When Jesus heard him, he was amazed and said to those who followed him, "Truly I tell you, in no one in Israel have I found such faith. I tell you, many will come from east and west and will eat with Abraham and Isaac and Jacob in the kingdom of heaven."
The weekdays of Advent offer us Isaiah's vision of universal peace. He cherishes the hope that all nations and races will come together harmoniously to worship the God of Israel. The Advent vision sweeps far beyond our narrow boundaries so that all nations and ethnic groups are streaming toward the Lord's temple. Are we Catholics willing to open our doors and welcome all these people, so different from ourselves?
Jesus is invited to the home of a Roman centurion – an officer representing a foreign, oppressive power – and he accepts! When the Roman who hesitates, feeling unworthy to have this holy man visit his home, Jesus is amazed at such humility, then commends the centurion's care for his slave, who would have been from some defeated nation. The centurion bows before Jesus, a Jew, for the sake of his slave!
Jesus praises this outsider as a man of integrity, a spiritual descendant of Abraham, Isaac and Jacob. This advises us to reevaluate some unlikely places and people in order to follow the mind of Christ. He tells us too, "I have never found this much faith" in your midst. During Advent can we learn from outsiders how to live worthily in God's holy presence? From unexpected sources we can learn so much.
The prayer of the Roman centurion in today's gospel is very familiar to us. Before receiving Holy Communion we repeat it almost word for word. The centurion expresses two convictions: he recognises his own unworthiness to have the Lord share his home, and he shows tremendous trust in the Lord's word. These convictions are what Jesus identifies as his faith.

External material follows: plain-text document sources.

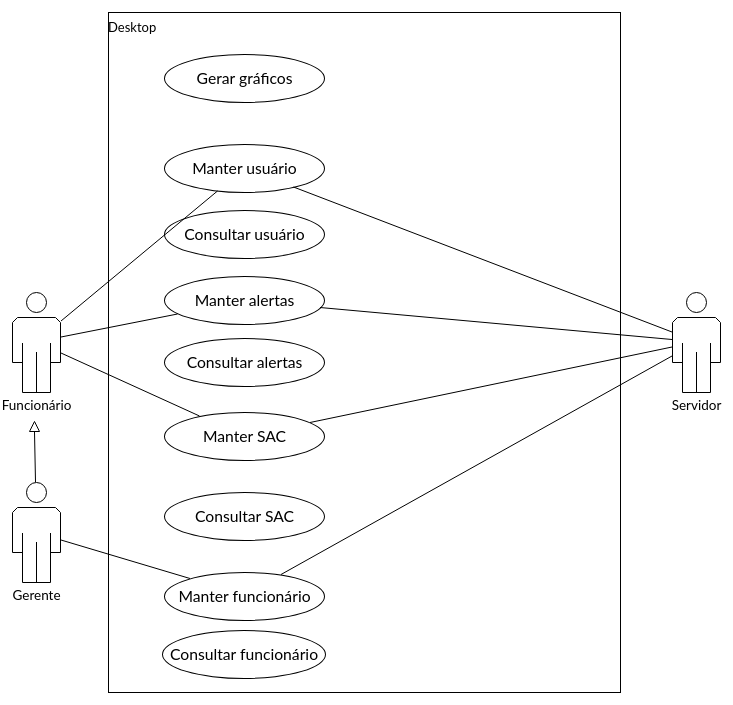
<!DOCTYPE html>
<html lang="pt-BR">
<head>
<meta charset="utf-8">
<title>Diagrama de casos de uso – Desktop</title>
<style>
:root { --ink: #000; --paper: #fff; }
* { box-sizing: border-box; }
html, body { margin: 0; overflow: hidden; background: var(--paper); }
.diagram {
  position: relative;
  width: 733px;
  height: 705px;
  overflow: hidden;
  background: var(--paper);
  color: var(--ink);
  font: 15.7px/20px Lato, Carlito, sans-serif;
}
.system {
  position: absolute;
  left: 108px;
  top: 12px;
  width: 513px;
  height: 681px;
  border: 1px solid var(--ink);
}
.system-name {
  position: absolute;
  left: -1px;
  top: 5px;
  margin: 0;
  font-size: 13px;
  font-weight: 400;
  line-height: 18px;
}
.use-case {
  position: absolute;
  left: 164px;
  top: var(--y);
  width: 161px;
  height: 49px;
  padding-bottom: 2px;
  display: flex;
  align-items: center;
  justify-content: center;
  border: 1px solid var(--ink);
  border-radius: 50%;
  white-space: nowrap;
}
.use-case.wide { left: 162px; width: 164px; }
.drawing {
  position: absolute;
  inset: 0;
  fill: none;
  stroke: var(--ink);
  stroke-width: 1;
}
.actor-name {
  position: absolute;
  left: var(--x);
  top: var(--y);
  width: 73px;
  font-size: 13.5px;
  line-height: 18px;
  text-align: center;
  white-space: nowrap;
}
</style>
</head>
<body>
<main class="diagram">
  <section class="system"><h1 class="system-name">Desktop</h1></section>

  <div class="use-case" style="--y:54px">Gerar gráficos</div>
  <div class="use-case" style="--y:144px">Manter usuário</div>
  <div class="use-case" style="--y:210px">Consultar usuário</div>
  <div class="use-case" style="--y:276px">Manter alertas</div>
  <div class="use-case" style="--y:338px">Consultar alertas</div>
  <div class="use-case" style="--y:412px">Manter SAC</div>
  <div class="use-case" style="--y:492px">Consultar SAC</div>
  <div class="use-case" style="--y:572px">Manter funcionário</div>
  <div class="use-case wide" style="--y:630px">Consultar funcionário</div>

  <svg class="drawing" width="733" height="705" viewBox="0 0 733 705" aria-hidden="true">
    <defs>
      <g id="actor">
        <circle cx="24.5" cy="10.5" r="10"/>
        <path d="M10.5 70.5H.5V30.5L5.5 25.5H43.5L48.5 30.5V70.5H38.5"/>
        <path d="M10.5 51V100.5H38.5V51M24.5 60V100"/>
      </g>
    </defs>
    <g class="associations">
      <line x1="61" y1="321" x2="217.5" y2="191"/>
      <line x1="61" y1="337" x2="177.5" y2="314"/>
      <line x1="61" y1="353" x2="199.5" y2="416"/>
      <line x1="61" y1="540" x2="190" y2="578.5"/>
      <line x1="293.5" y1="187" x2="672" y2="332"/>
      <line x1="320" y1="307.5" x2="672" y2="339.5"/>
      <line x1="310" y1="422.5" x2="672" y2="347"/>
      <line x1="281" y1="574.5" x2="672" y2="356"/>
    </g>
    <g class="generalization">
      <line x1="35.5" y1="482" x2="34.5" y2="432"/>
      <polygon points="34.5,421.5 39.5,431.5 29.5,431.5"/>
    </g>
    <use href="#actor" x="12" y="292"/>
    <use href="#actor" x="12" y="482"/>
    <use href="#actor" x="672" y="292"/>
  </svg>

  <div class="actor-name" style="--x:0px;--y:396px">Funcionário</div>
  <div class="actor-name" style="--x:0px;--y:586px">Gerente</div>
  <div class="actor-name" style="--x:660px;--y:396px">Servidor</div>
</main>
</body>
</html>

The centurion's outlook is worth cultivating this Advent. We begin Advent aware of our own unworthiness, aware of our need and our longing for a fuller coming of the Lord into our lives. We also begin Advent with a trust that the Lord wants to respond to our need and longing, with a conviction the word of the Lord can heal and renew us, recreate and refashion us. Out of our poverty we pray with great confidence, "Come Lord Jesus." [MH]